## Task to complete
Would you please copy each line of the data in which the string "blush" occurs?

## Task material
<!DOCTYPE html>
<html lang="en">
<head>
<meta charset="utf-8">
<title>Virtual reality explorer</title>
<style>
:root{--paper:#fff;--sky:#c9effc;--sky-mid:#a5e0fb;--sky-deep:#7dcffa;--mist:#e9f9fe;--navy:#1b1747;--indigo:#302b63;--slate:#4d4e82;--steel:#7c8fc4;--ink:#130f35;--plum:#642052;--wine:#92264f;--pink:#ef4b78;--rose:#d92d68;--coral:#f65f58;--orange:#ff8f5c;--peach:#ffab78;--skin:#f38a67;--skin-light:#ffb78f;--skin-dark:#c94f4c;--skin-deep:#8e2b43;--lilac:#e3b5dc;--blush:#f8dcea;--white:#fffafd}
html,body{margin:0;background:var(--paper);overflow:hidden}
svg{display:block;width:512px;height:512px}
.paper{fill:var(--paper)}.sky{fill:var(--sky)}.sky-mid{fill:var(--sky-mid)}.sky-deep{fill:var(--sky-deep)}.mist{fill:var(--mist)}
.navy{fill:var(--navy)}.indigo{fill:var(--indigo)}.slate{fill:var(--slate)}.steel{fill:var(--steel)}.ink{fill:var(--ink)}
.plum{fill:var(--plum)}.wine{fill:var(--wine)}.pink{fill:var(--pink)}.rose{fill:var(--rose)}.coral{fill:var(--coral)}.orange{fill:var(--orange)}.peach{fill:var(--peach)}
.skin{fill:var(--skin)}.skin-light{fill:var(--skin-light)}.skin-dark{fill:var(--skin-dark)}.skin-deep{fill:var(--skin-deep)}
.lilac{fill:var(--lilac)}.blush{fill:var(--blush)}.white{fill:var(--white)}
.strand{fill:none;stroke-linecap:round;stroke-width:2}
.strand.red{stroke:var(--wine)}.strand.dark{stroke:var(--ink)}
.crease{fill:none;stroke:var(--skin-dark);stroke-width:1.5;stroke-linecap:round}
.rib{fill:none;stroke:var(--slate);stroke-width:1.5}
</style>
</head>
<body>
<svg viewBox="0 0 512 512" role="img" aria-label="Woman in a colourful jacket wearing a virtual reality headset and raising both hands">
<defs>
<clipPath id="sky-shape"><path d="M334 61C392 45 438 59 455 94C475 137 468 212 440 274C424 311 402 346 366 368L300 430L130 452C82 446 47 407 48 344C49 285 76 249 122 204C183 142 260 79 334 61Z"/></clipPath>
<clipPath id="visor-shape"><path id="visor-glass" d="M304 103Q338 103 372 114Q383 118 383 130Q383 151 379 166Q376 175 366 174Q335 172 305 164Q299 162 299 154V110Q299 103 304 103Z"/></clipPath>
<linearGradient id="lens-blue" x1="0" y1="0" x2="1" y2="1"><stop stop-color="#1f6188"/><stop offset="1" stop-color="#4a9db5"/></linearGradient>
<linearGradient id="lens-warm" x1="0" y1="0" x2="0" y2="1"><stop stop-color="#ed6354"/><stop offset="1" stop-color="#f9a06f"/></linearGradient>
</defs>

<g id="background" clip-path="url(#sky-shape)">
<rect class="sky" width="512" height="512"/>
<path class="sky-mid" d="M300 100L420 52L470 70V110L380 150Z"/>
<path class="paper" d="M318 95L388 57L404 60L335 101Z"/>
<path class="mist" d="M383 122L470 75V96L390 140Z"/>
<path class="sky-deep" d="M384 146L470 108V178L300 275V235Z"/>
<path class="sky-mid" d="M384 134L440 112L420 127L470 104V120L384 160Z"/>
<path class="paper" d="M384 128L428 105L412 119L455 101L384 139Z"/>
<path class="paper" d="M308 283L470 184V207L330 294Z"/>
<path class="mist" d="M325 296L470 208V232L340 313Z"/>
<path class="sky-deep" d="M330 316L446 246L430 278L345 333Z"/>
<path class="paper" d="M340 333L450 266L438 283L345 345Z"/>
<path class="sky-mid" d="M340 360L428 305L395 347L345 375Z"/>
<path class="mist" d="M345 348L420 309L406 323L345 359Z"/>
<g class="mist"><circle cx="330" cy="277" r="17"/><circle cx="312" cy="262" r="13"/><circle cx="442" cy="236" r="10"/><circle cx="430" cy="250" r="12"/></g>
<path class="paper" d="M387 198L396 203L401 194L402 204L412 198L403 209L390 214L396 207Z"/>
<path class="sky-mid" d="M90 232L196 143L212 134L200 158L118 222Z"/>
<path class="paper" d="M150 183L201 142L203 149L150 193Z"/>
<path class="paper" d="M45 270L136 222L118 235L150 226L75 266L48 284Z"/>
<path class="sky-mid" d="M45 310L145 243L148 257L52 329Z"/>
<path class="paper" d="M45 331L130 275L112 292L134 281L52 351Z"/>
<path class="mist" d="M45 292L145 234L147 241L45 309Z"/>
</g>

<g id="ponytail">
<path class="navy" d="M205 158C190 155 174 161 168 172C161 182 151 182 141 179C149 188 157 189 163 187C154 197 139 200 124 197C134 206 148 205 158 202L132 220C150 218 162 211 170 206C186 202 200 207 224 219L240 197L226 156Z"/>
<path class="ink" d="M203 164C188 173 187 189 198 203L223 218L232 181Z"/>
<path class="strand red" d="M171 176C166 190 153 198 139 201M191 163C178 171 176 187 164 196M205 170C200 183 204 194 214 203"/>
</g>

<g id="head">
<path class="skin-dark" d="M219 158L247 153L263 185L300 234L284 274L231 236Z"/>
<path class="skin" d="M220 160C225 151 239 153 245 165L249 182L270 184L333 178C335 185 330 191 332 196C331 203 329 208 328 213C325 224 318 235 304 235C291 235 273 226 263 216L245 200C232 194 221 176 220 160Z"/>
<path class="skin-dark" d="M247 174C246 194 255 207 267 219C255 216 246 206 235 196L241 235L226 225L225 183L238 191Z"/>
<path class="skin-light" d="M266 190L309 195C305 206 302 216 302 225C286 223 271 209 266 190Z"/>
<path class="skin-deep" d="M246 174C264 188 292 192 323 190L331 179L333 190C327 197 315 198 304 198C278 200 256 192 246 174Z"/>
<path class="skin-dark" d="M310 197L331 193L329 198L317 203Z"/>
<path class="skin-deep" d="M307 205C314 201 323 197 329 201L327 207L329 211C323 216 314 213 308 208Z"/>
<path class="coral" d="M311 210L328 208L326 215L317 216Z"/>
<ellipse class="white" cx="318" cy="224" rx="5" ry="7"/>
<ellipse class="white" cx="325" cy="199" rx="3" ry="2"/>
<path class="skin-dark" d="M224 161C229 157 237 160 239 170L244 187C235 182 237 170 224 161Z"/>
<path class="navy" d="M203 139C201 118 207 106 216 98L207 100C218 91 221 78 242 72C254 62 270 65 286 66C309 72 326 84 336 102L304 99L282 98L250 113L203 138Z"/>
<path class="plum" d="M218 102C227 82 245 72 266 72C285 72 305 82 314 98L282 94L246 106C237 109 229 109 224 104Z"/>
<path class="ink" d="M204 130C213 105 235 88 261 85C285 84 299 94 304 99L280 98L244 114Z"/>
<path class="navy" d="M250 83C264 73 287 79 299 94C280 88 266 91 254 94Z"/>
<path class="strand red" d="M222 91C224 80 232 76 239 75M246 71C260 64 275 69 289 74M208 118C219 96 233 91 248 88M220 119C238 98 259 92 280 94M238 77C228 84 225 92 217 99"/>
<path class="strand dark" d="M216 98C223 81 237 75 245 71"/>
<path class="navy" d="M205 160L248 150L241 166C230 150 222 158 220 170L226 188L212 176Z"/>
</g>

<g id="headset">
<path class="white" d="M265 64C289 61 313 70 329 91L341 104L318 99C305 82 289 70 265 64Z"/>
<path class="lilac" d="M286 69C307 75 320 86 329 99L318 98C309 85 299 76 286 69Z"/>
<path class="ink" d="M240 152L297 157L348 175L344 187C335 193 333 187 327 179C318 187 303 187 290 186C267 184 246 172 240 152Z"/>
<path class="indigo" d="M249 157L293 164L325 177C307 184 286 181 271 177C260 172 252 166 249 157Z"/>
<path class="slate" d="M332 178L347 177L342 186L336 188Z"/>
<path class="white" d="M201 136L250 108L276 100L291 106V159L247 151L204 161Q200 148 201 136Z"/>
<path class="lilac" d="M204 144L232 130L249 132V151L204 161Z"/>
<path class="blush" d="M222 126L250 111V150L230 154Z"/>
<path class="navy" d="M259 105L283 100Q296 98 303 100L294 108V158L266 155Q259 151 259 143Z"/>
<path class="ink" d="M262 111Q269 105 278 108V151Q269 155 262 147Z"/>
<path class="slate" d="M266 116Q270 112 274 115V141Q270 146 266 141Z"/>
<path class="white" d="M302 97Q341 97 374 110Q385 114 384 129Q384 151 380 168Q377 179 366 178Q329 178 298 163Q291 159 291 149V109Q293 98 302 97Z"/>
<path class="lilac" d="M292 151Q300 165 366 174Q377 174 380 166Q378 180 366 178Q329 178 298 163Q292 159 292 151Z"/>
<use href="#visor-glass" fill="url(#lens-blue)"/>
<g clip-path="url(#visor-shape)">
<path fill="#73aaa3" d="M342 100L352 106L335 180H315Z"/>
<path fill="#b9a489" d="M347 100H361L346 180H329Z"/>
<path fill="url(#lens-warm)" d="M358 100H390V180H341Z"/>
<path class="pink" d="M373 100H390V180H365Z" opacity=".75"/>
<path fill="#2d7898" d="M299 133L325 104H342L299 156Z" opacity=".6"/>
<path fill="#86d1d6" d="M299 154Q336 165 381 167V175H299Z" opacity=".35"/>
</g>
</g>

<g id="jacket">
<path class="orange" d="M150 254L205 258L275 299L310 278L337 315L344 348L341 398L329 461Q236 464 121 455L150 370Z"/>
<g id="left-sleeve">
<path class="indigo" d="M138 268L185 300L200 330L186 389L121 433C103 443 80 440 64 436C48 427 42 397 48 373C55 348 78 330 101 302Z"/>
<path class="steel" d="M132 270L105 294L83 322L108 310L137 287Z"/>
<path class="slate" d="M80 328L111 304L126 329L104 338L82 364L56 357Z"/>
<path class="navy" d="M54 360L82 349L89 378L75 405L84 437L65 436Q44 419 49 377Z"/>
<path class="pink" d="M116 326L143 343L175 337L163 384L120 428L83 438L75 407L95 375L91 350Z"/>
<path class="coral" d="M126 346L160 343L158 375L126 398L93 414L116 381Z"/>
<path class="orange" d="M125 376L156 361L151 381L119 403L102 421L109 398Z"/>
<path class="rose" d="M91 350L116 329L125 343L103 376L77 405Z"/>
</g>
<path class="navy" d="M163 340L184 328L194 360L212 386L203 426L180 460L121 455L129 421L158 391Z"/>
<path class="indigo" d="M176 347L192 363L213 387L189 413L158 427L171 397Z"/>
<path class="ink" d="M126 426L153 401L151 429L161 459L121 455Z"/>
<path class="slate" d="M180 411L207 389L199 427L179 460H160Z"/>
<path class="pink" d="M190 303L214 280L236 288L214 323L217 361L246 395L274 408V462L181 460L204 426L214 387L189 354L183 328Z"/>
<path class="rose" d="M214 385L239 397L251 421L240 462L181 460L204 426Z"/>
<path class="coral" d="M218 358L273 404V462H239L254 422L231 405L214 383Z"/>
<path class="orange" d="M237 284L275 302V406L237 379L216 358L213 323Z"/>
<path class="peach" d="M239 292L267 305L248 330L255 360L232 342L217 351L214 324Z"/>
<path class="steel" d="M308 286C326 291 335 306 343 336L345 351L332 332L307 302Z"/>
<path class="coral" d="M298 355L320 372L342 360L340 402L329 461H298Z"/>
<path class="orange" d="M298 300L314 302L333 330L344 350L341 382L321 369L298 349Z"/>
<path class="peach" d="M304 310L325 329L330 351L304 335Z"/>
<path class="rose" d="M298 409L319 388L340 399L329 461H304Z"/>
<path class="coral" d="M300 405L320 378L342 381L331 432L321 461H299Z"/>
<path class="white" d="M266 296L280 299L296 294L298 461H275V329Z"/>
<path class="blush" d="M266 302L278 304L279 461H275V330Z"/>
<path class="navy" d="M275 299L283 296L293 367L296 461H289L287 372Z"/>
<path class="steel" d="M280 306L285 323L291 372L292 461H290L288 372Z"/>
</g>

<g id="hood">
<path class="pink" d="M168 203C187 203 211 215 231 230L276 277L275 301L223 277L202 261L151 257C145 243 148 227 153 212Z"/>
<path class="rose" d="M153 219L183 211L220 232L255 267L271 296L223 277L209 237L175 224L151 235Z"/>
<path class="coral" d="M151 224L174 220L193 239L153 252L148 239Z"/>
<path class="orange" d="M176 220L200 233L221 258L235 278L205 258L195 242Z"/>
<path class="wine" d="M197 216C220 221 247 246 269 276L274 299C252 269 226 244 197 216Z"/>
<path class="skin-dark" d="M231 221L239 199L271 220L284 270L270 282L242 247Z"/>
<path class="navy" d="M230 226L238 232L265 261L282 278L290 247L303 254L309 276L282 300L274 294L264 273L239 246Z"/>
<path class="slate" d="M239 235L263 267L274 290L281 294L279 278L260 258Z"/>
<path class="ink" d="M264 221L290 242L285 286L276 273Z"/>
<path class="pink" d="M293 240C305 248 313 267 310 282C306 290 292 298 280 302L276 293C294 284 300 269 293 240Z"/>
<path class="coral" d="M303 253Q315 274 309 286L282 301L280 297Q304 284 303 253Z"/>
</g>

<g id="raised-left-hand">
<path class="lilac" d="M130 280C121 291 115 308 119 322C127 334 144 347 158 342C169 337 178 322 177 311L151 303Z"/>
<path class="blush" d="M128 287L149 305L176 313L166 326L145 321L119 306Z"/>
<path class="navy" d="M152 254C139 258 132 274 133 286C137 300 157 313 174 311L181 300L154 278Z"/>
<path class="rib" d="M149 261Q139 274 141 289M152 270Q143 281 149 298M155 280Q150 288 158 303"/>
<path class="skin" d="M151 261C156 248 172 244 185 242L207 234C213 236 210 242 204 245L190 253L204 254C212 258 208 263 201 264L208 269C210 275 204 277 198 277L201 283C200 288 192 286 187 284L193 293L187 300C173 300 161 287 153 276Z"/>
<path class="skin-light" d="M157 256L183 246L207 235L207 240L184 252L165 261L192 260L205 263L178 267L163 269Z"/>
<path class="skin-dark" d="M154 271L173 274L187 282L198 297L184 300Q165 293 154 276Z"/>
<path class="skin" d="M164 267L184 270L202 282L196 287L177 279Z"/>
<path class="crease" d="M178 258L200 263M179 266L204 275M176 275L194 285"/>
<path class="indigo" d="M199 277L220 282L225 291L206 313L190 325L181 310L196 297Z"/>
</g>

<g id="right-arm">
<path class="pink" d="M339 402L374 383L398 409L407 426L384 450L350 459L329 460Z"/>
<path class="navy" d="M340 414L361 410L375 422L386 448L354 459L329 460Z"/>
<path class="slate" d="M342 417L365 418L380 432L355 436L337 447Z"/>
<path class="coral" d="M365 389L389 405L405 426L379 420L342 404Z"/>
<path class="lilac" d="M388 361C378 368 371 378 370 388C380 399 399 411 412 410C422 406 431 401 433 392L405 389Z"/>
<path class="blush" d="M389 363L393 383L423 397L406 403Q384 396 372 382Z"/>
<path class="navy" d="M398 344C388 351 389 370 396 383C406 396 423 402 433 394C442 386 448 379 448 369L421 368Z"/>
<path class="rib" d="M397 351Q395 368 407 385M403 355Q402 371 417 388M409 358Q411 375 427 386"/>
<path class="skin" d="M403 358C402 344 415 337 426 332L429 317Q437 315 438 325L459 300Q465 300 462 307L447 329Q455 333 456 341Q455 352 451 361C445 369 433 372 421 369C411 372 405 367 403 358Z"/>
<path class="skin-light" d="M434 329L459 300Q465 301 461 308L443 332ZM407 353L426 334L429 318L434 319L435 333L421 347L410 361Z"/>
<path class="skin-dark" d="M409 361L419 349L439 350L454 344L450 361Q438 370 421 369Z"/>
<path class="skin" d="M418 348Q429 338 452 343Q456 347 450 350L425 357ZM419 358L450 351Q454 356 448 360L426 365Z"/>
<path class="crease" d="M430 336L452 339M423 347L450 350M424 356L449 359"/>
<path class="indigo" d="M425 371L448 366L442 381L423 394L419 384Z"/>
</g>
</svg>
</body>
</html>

## Output below
:root{--paper:#fff;--sky:#c9effc;--sky-mid:#a5e0fb;--sky-deep:#7dcffa;--mist:#e9f9fe;--navy:#1b1747;--indigo:#302b63;--slate:#4d4e82;--steel:#7c8fc4;--ink:#130f35;--plum:#642052;--wine:#92264f;--pink:#ef4b78;--rose:#d92d68;--coral:#f65f58;--orange:#ff8f5c;--peach:#ffab78;--skin:#f38a67;--skin-light:#ffb78f;--skin-dark:#c94f4c;--skin-deep:#8e2b43;--lilac:#e3b5dc;--blush:#f8dcea;--white:#fffafd}
.lilac{fill:var(--lilac)}.blush{fill:var(--blush)}.white{fill:var(--white)}
<path class="blush" d="M222 126L250 111V150L230 154Z"/>
<path class="blush" d="M266 302L278 304L279 461H275V330Z"/>
<path class="blush" d="M128 287L149 305L176 313L166 326L145 321L119 306Z"/>
<path class="blush" d="M389 363L393 383L423 397L406 403Q384 396 372 382Z"/>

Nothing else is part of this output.